In the world of consumer electronics, gadgets come and go, but big TVs still attract a lot of attention from shoppers. Last year, for example, people bought 10 million 4K Ultra HD TVs, according to the Consumer Technology Association, which stages the CES show in Las Vegas every January. This year, the organization is expecting a 50 percent increase, and manufacturers are planning to capitalize on the trend by pitching shiny new 4K models to all of us.
Bright, brighter, brightest
There are always the ludicrously expensive aspirational TVs that garner a lot of coverage at the show, and this CES has been no different. LG's new Signature W7, for example, is a thin-as-cardboard (0.15 inches) 4K Ultra HD OLED set that can be stuck to a wall almost like wallpaper. It's brighter than last year's model, as well, but most of us will find the W7 is not within our budget. The W7 65-inch model is available for pre-order for $8,000.

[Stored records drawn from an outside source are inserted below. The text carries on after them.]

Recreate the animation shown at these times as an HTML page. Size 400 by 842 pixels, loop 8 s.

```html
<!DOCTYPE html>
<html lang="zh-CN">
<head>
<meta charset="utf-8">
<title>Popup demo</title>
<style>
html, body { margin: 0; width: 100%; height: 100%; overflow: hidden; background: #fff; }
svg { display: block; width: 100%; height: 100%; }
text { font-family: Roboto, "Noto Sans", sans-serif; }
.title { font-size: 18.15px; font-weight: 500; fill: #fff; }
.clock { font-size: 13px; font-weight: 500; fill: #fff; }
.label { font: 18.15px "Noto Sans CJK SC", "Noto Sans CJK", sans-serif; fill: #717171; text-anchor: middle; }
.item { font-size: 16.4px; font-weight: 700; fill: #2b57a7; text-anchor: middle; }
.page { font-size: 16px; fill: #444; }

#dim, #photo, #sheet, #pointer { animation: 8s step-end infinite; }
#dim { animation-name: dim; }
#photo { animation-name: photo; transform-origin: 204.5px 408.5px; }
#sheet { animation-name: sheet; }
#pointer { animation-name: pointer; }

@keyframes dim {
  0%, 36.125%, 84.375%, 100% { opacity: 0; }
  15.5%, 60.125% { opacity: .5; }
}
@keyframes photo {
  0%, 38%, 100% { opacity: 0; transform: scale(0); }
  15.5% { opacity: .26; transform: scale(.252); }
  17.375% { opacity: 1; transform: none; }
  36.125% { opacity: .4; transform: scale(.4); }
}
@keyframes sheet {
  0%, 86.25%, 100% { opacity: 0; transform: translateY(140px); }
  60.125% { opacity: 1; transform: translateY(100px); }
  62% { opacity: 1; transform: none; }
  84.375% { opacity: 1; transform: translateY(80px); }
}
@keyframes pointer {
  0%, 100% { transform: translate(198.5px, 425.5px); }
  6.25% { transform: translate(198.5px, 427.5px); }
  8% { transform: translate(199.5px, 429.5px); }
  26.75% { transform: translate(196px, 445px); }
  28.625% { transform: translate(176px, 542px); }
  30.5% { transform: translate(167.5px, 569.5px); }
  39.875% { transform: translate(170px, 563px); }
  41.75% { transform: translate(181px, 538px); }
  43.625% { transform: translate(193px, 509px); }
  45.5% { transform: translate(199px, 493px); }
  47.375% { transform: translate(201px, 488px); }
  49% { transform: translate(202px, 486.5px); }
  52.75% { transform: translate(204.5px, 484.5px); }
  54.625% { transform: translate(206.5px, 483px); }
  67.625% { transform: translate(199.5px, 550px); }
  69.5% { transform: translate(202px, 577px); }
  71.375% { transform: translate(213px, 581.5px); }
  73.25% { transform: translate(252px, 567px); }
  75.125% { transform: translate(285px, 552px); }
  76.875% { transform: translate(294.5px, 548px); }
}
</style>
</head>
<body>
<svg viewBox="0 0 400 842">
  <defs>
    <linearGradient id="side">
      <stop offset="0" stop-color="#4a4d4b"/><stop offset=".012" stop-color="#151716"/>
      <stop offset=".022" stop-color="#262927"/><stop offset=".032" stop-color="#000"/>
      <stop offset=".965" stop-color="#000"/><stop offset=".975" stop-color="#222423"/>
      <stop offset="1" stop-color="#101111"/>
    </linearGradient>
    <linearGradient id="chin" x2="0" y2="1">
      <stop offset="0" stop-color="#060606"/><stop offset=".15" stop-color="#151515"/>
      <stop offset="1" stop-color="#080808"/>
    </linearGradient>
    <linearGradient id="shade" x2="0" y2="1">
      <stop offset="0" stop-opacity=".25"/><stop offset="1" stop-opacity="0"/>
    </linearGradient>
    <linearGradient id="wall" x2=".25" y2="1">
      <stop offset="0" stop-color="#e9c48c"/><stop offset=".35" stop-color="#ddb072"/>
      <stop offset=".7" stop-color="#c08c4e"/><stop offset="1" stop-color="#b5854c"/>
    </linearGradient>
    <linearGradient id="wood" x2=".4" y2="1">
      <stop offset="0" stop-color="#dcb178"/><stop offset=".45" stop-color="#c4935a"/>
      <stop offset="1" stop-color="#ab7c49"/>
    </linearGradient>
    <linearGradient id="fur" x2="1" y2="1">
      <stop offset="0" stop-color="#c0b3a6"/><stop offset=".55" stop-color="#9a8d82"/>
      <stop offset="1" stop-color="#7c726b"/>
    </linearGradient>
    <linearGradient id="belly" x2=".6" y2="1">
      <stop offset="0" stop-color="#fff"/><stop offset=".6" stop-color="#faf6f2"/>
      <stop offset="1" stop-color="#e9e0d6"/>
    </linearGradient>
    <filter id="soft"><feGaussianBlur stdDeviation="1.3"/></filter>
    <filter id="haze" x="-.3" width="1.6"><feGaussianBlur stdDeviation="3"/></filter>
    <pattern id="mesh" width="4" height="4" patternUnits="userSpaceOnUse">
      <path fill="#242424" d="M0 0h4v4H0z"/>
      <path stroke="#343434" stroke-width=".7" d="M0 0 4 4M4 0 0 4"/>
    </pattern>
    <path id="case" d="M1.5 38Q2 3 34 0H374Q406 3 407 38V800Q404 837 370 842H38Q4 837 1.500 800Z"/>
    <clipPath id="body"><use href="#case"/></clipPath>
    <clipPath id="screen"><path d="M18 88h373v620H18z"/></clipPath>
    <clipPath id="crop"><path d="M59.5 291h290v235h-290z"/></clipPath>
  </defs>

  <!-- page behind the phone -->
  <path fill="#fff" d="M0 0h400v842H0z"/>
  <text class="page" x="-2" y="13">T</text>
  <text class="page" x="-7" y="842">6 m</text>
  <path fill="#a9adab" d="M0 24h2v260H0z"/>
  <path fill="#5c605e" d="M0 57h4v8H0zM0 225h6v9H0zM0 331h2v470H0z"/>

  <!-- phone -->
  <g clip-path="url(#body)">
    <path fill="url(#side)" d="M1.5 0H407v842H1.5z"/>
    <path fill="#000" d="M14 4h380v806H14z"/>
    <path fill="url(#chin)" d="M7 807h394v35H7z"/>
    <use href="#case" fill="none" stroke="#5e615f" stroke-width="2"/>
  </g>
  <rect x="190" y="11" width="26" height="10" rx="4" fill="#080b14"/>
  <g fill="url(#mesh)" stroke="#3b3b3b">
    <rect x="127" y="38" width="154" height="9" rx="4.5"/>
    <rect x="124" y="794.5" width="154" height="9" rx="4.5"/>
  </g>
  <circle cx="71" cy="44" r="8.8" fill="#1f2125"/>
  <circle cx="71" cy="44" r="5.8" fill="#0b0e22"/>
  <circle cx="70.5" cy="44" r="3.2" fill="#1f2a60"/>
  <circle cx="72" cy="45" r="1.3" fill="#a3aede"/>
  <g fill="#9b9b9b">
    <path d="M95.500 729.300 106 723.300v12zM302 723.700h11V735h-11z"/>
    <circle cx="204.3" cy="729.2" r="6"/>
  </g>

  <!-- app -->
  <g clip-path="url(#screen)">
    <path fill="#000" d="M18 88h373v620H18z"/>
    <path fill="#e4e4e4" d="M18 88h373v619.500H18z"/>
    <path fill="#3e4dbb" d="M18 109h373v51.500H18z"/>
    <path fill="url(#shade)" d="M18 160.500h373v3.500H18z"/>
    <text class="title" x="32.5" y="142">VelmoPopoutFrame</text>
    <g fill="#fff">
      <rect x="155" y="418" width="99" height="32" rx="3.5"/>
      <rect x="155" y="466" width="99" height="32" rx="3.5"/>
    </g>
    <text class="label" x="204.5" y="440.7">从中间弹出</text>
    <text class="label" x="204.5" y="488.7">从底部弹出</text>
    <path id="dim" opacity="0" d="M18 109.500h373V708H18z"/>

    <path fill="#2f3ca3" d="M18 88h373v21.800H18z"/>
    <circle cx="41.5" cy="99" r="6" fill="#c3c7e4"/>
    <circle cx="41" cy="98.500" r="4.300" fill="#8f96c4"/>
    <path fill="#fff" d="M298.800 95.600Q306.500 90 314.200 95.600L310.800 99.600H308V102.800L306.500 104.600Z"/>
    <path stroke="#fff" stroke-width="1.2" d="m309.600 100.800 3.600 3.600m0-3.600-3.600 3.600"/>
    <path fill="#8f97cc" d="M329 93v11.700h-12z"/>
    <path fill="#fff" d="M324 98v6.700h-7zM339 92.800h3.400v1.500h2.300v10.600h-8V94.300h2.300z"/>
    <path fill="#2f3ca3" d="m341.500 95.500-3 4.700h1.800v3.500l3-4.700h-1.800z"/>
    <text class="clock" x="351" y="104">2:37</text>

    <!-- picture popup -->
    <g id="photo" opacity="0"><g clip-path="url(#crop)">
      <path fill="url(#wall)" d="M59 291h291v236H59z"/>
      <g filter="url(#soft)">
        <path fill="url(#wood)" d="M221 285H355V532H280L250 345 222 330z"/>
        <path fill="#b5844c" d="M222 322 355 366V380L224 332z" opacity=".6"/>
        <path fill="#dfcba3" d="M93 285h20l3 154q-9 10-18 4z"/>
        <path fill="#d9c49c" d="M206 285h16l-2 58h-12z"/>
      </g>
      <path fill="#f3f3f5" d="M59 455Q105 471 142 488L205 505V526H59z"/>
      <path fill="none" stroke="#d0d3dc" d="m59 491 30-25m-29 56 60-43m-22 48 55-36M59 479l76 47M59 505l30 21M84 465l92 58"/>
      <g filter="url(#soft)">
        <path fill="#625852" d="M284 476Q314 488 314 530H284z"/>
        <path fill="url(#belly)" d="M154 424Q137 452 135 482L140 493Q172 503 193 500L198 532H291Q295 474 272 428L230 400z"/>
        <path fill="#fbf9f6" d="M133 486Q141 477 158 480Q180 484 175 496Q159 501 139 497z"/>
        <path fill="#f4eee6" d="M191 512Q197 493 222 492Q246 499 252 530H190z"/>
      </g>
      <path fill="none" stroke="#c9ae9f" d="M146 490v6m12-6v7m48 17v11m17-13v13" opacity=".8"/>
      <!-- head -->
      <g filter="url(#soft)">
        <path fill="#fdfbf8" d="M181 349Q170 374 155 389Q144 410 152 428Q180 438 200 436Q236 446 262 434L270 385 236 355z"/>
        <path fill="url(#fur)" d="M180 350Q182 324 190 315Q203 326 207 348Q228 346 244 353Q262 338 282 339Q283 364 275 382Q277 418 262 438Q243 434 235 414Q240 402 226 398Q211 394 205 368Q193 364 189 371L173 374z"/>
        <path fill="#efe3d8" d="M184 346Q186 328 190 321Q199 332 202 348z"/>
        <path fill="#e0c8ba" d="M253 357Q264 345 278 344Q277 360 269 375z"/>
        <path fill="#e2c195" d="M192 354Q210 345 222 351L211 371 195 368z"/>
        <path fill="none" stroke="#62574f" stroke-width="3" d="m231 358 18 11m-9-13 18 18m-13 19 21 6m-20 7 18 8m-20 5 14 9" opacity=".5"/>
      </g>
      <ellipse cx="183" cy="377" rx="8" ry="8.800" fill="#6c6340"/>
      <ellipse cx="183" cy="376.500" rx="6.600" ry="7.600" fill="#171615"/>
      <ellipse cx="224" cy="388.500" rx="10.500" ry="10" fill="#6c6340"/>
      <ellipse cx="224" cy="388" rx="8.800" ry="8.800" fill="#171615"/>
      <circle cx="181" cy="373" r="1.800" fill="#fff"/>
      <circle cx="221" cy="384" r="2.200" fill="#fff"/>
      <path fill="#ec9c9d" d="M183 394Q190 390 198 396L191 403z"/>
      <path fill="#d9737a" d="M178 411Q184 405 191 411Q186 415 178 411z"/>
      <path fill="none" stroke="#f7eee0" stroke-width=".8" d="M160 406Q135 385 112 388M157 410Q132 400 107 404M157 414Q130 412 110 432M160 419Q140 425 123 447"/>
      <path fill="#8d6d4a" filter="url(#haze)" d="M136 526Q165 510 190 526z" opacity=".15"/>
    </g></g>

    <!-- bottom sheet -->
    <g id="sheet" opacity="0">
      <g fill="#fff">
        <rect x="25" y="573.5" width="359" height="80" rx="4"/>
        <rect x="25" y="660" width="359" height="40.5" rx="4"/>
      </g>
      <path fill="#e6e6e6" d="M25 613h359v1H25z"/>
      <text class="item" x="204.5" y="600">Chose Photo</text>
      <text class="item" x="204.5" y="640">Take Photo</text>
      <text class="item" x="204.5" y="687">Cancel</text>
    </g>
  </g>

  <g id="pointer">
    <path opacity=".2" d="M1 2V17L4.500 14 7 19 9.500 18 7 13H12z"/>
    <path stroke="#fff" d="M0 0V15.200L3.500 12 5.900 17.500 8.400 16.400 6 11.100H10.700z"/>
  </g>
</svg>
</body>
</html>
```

Samsung continues to produce ever-better LCD TVs. It's now touting "QLED" sets; the Q is for quantum dots, which enhance the color reproduction of the TVs. The major feature of these models will be significantly improved brightness levels (up to 2,000 nits peak brightness). Expect concomitant pricing.
Acknowledging the superiority of OLEDs, however, Sony finally revealed its first OLED TVs after years of sticking with LCD panels. The company will sell both types of models this year, but the top-of-the-line TVs will be OLEDs—with Sony's own video processing to add value. The Sony XBR-A1E Bravia will also boast one more trick to attract shoppers: the glass in the screen itself vibrates, turning it into a big speaker.
For the few remaining fans who wonder, 3D support has all but disappeared from the new TVs. Curved models are almost dead, as well. LG has abandoned both features. Only Samsung is still touting a couple of curved models.
Talking to your TV
To say that Amazon's Alexa is a major hit at CES would be an understatement. From cars to refrigerators, consumer electronics companies are adding Alexa voice commands, or "skills" as Amazon dubs them, faster than you can say, "Alexa, tell me a joke." TVs were not immune to the trend, even though many already have voice search functions.
Bargain TV purveyor Westinghouse, for example, said it will bring a 4K UHD Smart TV to market this year that uses Amazon Fire to handle thousands of online streaming entertainment sources. It's designed to compete against Roku and Android-based TVs, but the TV's major feature is support for Alexa. So when you can't find something to watch, you can complain to Alexa and see what she comes up with.
Another fan of Alexa is Dish Network. The satellite television provider will add a new "skill" that allows Hopper DVR users to pair the box with their Alexa Echo or Dot and then bark orders at it, such as "Alexa, go to CNN" or "Alexa, find all Mila Kunis' movies." The company says it will roll out the added feature in the first half of this year. Later in the year, a new remote control from Universal will appear that supports voice commands and Google's Android TV search.
Finally, those shopping for a TV this year will see the HDR acronym more frequently. Most higher end sets will be supporting the high dynamic range technology, which delivers a wider spectrum of colors and boosts brightness. Television manufacturers says it's the last word in 4K Ultra HD TVs, at least until next year.
-John R. Quain has written for The New York Times, Men's Journal, Digital Trends and other publications.